Client meetings are where a contractor makes their money. For one, there are new clients to meet with and discuss upcoming projects. You need to sell them to your company and your work. That means being friendly and confident and listening to their wants and needs. Your bid does not have to be the lowest for a project, but it must meet their criteria.

You also will need to consult with clients during projects. They will have questions for you, and you will have questions for them. You may also have to change aspects of the project due to unforeseen circumstances. Changes should be communicated openly and honestly, and the client should be able to make decisions regarding those changes for themselves.

Tracking Budgets

Safety is important, and keeping on budget is very important as well. You need to make sure that every project is forecasted to be completed on time and within budget.

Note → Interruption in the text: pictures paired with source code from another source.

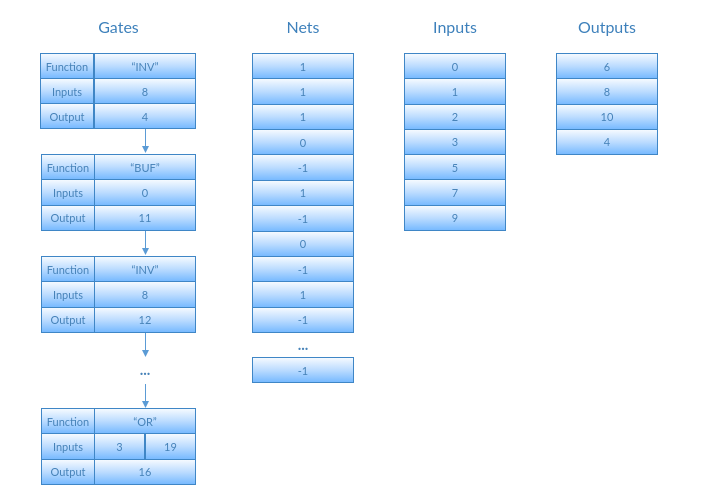
<!DOCTYPE html>
<html lang="en">
<head>
<meta charset="utf-8">
<title>Gates, nets, inputs and outputs</title>
<style>
:root {
  --line: #3f86c6;
  --text: #4682b8;
  --heading: #3d80bb;
  --arrow: #5b9bd5;
  --cell-top: #f5faff;
  --cell-mid: #bcdcff;
  --cell-end: #78baff;
}
* { box-sizing: border-box; margin: 0; padding: 0; }
body { width: 726px; height: 497px; overflow: hidden; background: #fff; }
.diagram {
  width: 726px; height: 497px; padding-left: 41px;
  display: grid; grid-template-columns: 155px 102px 102px 102px;
  column-gap: 50px; align-items: start;
  font: 11px/1 Lato, Carlito, sans-serif; color: var(--text);
}
.column { display: flex; flex-direction: column; }
.shifted { position: relative; }
.diagram { grid-template-columns: 161px 102px 102px 102px; }
.gates { width: 155px; }
h2 {
  height: 53px; padding-top: 17px; text-align: center;
  font-size: 16px; line-height: 20px; font-weight: 400; color: var(--heading);
}
.list, .gate {
  display: grid; gap: 1px; padding: 1px; background: var(--line);
}
.list { grid-auto-rows: 1fr; list-style: none; }
.nets .list { height: 280px; }
.nets .last { height: 26px; }
.inputs .list { height: 178px; }
.outputs .list { height: 102px; }
.list li, .gate dt, .gate dd {
  display: flex; align-items: center; justify-content: center;
  min-height: 0;
  background: linear-gradient(var(--cell-top), var(--cell-mid) 50%, var(--cell-end));
}
.gate { height: 77px; grid-template-columns: 52px 1fr; grid-template-rows: repeat(3, 1fr); }
.gate.first { height: 76px; width: 156px; margin-left: -1px; column-gap: 2px; }
.gate dd.pair { display: grid; grid-template-columns: 1fr 1fr; gap: 2px; background: var(--line); align-items: stretch; justify-content: stretch; }
.pair span {
  display: flex; align-items: center; justify-content: center;
  background: linear-gradient(var(--cell-top), var(--cell-mid) 50%, var(--cell-end));
}
.arrow { display: block; width: 9px; height: 25px; margin-left: 100px; }
.arrow.short { height: 24px; }
.more { height: 27px; padding-left: 53px; text-align: center; font-size: 15px; line-height: 25px; font-weight: 700; }
.nets .more { height: 24px; padding: 0; line-height: 22px; }
</style>
</head>
<body>
<svg width="0" height="0" style="position:absolute" aria-hidden="true">
  <defs>
    <g id="arrow-down">
      <line x1="4.5" y1="0" x2="4.5" y2="19" stroke="#5b9bd5"/>
      <polygon points="1,17 8,17 4.5,24" fill="#5b9bd5"/>
    </g>
  </defs>
</svg>
<main class="diagram">
  <section class="column gates">
    <h2>Gates</h2>
    <dl class="gate first">
      <dt>Function</dt><dd>“INV”</dd>
      <dt>Inputs</dt><dd>8</dd>
      <dt>Output</dt><dd>4</dd>
    </dl>
    <svg class="arrow" aria-hidden="true"><use href="#arrow-down"/></svg>
    <dl class="gate">
      <dt>Function</dt><dd>“BUF”</dd>
      <dt>Inputs</dt><dd>0</dd>
      <dt>Output</dt><dd>11</dd>
    </dl>
    <svg class="arrow" aria-hidden="true"><use href="#arrow-down"/></svg>
    <dl class="gate">
      <dt>Function</dt><dd>“INV”</dd>
      <dt>Inputs</dt><dd>8</dd>
      <dt>Output</dt><dd>12</dd>
    </dl>
    <svg class="arrow short" aria-hidden="true"><use href="#arrow-down"/></svg>
    <p class="more">...</p>
    <svg class="arrow short" aria-hidden="true"><use href="#arrow-down"/></svg>
    <dl class="gate">
      <dt>Function</dt><dd>“OR”</dd>
      <dt>Inputs</dt><dd class="pair"><span>3</span><span>19</span></dd>
      <dt>Output</dt><dd>16</dd>
    </dl>
  </section>
  <section class="column nets">
    <h2>Nets</h2>
    <ul class="list">
      <li>1</li><li>1</li><li>1</li><li>0</li><li>-1</li><li>1</li><li>-1</li><li>0</li><li>-1</li><li>1</li><li>-1</li>
    </ul>
    <p class="more">...</p>
    <ul class="list last"><li>-1</li></ul>
  </section>
  <section class="column inputs">
    <h2>Inputs</h2>
    <ul class="list">
      <li>0</li><li>1</li><li>2</li><li>3</li><li>5</li><li>7</li><li>9</li>
    </ul>
  </section>
  <section class="column outputs">
    <h2>Outputs</h2>
    <ul class="list">
      <li>6</li><li>8</li><li>10</li><li>4</li>
    </ul>
  </section>
</main>
</body>
</html>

If it’s not, that money may have to come out of your pocket. Many jurisdictions have laws regarding how much a contractor can go over a provided quote, so be careful. That means monitoring all of your expenditures, and tracking where every piece of material and equipment is at all times. If you are looking like you are going to go over budget, then talk to your team and see what changes you can make.

Paperwork

There is a lot of paperwork to do when you are running a general contracting business. You have to sign approvals for purchases, for example. Unless you have hired someone specifically to handle it, you may need to do payroll and HR paperwork. A general contractor will be the one who signs every contract and quote and signs off on plans. You would be the big boss, and everything falls on your shoulders and is your ultimate responsibility. You must pay attention to details and ensure that your paperwork is properly filled out.

After Hours

Usually, there is no work being done on a job site after hours. As the light fades, it becomes more dangerous, and there is a greater chance for mistakes. However, often the work of a general contractor isn’t complete for the day even after everyone else has gone home. There may be lingering paperwork to finish, urgent emails and other communications that have to be dealt with, and meetings with clients for a few minutes to discuss how the day went. You may also want to put together your task list for the next day so that it is one fewer thing you have to worry about during your early morning.

As you can see, there is a lot to do during the typical day of a general contractor. In between all of these tasks, you may need to run out for supplies, or handle last-minute requests to make sure that there are no delays on your projects. If you can’t handle an honest full day’s work, being a general contractor might not be for you. However, if you love to see things built, and you have a knack for managing a team, then it might be the perfect option.